Promoting Wise Management of Natural Resources in Greene County, New York Since 1961

The Post-Flood Stream Emergency Training was a great success!  On March 26th and 27th, 2012, the GCSWCD, in partnership with NYCDEP's Stream Management Program, presented a FREE course in post-flood stream intervention.   The second component of the training will be scheduled in early summer 2012, and will provide a field visit session to an active construction site. 

Training Purpose

Post-flood_training_JDThis training was provided in order to increase the knowledge and improve the decision-making ability of machine operators working in streams after flood events. Operators were instructed on topics including, basic stream processes, why certain "myths" about stream behavior are untrue, and a number of construction techniques that can be utilized while performing emergency restoration projects.  The preseneters of this course included: Joel DuBois, Greene County SWCD; Cory Ritz, Ulster County SWCD; Doug DeKoskie, NYCDEP; and Deron Davis, NRCS.

Over 160 individuals attended the training in Greene County, and approximately 40 attended the same training held in Ulster County earlier in March.  Those who attended and completed this course will be placed on a District list of contractors who have been trained in stream science and proper restoration work, distributable to landowners and municipalities.

Importance of this Course

FloodedRoadLarge rain storms can cause stream flooding and resultant infrastructure & property damage. It is important to be aware of proper emergency recovery methods to protect property, infrastructure, and resources, and to avoid exacerbating existing problems.After a flood event, streams may look unraveled with gravel and debris strewn all over the place. Our first reaction is to put everything back to the way it was and maybe do some extra work.

Typically this extra work consists of widening and dredging the channel to increase capacity. While the pressure to get into the area and move material to protect the public is understood, it is important to understand how the stream has changed as a result of the flood.

Quick assessment can give the contractor or highway superintendent valuable information that will help determine how much work needs to be done and how the problem can be best resolved.

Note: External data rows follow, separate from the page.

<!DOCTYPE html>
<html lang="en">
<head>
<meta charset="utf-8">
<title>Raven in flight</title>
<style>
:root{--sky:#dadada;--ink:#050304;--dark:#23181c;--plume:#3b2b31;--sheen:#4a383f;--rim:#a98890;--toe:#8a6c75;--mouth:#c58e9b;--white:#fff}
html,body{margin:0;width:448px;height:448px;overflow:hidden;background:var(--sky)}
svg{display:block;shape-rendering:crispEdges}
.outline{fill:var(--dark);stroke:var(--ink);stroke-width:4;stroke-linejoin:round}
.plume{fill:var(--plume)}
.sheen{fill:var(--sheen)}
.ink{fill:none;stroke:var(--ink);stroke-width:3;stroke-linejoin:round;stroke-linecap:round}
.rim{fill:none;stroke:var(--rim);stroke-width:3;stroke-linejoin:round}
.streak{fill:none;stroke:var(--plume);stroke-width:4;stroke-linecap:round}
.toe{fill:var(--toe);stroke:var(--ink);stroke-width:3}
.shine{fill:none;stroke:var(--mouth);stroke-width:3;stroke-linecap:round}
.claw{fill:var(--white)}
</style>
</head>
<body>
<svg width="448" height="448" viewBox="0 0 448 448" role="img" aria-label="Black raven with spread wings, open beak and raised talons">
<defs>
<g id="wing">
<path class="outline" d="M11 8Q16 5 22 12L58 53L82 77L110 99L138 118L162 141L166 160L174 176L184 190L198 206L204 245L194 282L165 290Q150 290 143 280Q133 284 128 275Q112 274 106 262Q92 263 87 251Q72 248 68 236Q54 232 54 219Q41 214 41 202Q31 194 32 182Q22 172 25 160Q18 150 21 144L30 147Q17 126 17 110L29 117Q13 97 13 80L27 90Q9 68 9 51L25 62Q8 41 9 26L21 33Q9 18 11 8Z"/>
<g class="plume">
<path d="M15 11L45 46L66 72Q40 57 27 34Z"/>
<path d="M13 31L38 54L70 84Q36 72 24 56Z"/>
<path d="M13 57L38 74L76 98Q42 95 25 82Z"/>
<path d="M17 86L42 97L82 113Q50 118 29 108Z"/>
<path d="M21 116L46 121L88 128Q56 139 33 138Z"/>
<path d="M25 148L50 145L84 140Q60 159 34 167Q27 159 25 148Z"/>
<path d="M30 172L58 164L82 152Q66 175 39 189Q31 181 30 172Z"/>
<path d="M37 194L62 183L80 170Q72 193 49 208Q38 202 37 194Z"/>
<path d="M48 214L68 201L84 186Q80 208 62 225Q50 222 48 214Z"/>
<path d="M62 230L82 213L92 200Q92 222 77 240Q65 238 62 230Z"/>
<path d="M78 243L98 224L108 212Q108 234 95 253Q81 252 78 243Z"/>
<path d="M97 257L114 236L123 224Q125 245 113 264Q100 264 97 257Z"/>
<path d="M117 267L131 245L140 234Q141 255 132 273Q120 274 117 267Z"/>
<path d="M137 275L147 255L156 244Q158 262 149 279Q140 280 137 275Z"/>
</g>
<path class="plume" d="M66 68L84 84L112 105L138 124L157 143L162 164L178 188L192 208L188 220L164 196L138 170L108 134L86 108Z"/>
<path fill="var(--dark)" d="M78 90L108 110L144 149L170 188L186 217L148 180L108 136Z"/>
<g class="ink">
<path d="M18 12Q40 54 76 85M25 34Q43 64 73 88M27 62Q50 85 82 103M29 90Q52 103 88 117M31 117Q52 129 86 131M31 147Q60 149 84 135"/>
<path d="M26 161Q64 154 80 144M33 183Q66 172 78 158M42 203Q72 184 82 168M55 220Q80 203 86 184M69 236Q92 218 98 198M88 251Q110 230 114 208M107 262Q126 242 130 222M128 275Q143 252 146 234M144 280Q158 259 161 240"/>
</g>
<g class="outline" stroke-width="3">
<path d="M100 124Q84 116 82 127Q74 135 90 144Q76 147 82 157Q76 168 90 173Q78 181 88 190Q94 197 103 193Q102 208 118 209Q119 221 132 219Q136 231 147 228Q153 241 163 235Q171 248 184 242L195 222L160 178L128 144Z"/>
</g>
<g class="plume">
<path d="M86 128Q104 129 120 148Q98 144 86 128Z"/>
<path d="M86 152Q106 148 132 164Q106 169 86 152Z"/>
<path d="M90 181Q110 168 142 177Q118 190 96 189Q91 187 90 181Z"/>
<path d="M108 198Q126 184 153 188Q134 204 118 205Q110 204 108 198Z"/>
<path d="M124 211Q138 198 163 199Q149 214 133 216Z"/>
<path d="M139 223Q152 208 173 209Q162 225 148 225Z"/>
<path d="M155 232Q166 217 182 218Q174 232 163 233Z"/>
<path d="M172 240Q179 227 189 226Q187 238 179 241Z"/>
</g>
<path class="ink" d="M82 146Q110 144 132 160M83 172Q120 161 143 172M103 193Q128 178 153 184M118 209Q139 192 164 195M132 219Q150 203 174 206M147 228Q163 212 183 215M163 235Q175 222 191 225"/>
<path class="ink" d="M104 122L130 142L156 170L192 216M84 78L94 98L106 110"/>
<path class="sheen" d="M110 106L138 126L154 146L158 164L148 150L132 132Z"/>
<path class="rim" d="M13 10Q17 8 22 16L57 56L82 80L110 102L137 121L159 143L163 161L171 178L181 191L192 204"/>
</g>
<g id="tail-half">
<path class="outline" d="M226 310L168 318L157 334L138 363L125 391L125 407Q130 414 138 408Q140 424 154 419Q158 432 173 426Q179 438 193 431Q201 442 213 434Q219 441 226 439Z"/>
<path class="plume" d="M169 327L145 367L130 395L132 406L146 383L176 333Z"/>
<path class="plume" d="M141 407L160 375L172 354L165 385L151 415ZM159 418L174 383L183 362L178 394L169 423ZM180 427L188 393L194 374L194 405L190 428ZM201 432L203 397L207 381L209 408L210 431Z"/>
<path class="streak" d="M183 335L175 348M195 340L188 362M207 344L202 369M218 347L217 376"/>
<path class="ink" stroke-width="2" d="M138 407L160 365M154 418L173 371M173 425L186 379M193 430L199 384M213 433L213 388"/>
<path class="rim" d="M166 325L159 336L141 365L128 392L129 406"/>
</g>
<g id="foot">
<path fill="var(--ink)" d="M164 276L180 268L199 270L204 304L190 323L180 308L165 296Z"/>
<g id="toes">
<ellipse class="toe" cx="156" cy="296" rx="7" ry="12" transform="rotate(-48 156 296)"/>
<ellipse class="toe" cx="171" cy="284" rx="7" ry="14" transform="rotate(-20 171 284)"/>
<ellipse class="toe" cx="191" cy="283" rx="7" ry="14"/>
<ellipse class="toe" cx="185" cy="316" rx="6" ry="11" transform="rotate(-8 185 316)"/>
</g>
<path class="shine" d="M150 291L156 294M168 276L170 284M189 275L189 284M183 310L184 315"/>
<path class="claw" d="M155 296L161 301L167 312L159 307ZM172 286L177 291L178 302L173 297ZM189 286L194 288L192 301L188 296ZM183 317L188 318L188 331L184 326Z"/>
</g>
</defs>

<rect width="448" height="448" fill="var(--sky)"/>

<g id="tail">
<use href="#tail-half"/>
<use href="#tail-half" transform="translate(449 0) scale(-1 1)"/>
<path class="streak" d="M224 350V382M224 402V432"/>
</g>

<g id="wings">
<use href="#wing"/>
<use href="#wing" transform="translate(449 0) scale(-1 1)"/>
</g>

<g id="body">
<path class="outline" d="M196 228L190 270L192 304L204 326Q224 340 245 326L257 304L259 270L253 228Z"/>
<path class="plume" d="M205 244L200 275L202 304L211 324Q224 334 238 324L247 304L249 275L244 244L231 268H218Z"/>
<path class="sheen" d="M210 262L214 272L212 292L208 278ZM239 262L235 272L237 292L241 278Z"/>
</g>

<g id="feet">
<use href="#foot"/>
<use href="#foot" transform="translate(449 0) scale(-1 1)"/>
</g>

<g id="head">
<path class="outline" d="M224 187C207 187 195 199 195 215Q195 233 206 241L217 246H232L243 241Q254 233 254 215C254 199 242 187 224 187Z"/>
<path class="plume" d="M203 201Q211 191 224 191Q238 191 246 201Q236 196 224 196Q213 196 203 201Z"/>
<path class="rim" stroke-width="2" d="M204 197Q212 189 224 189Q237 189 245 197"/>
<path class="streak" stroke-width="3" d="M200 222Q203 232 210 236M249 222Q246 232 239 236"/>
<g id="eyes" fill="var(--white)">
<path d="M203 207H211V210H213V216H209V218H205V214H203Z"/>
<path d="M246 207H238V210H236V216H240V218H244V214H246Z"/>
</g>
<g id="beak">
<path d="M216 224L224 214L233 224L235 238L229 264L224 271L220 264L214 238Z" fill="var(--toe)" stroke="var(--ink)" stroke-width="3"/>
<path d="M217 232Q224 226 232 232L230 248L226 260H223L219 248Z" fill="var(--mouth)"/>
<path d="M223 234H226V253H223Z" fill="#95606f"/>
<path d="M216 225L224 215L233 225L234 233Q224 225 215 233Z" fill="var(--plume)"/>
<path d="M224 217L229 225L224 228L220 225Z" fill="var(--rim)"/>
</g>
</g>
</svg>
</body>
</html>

(Above text from Delaware County Soil and Water Conservation District Training Manual)

 

For information, contact GCSWCD at (518) 622-3620.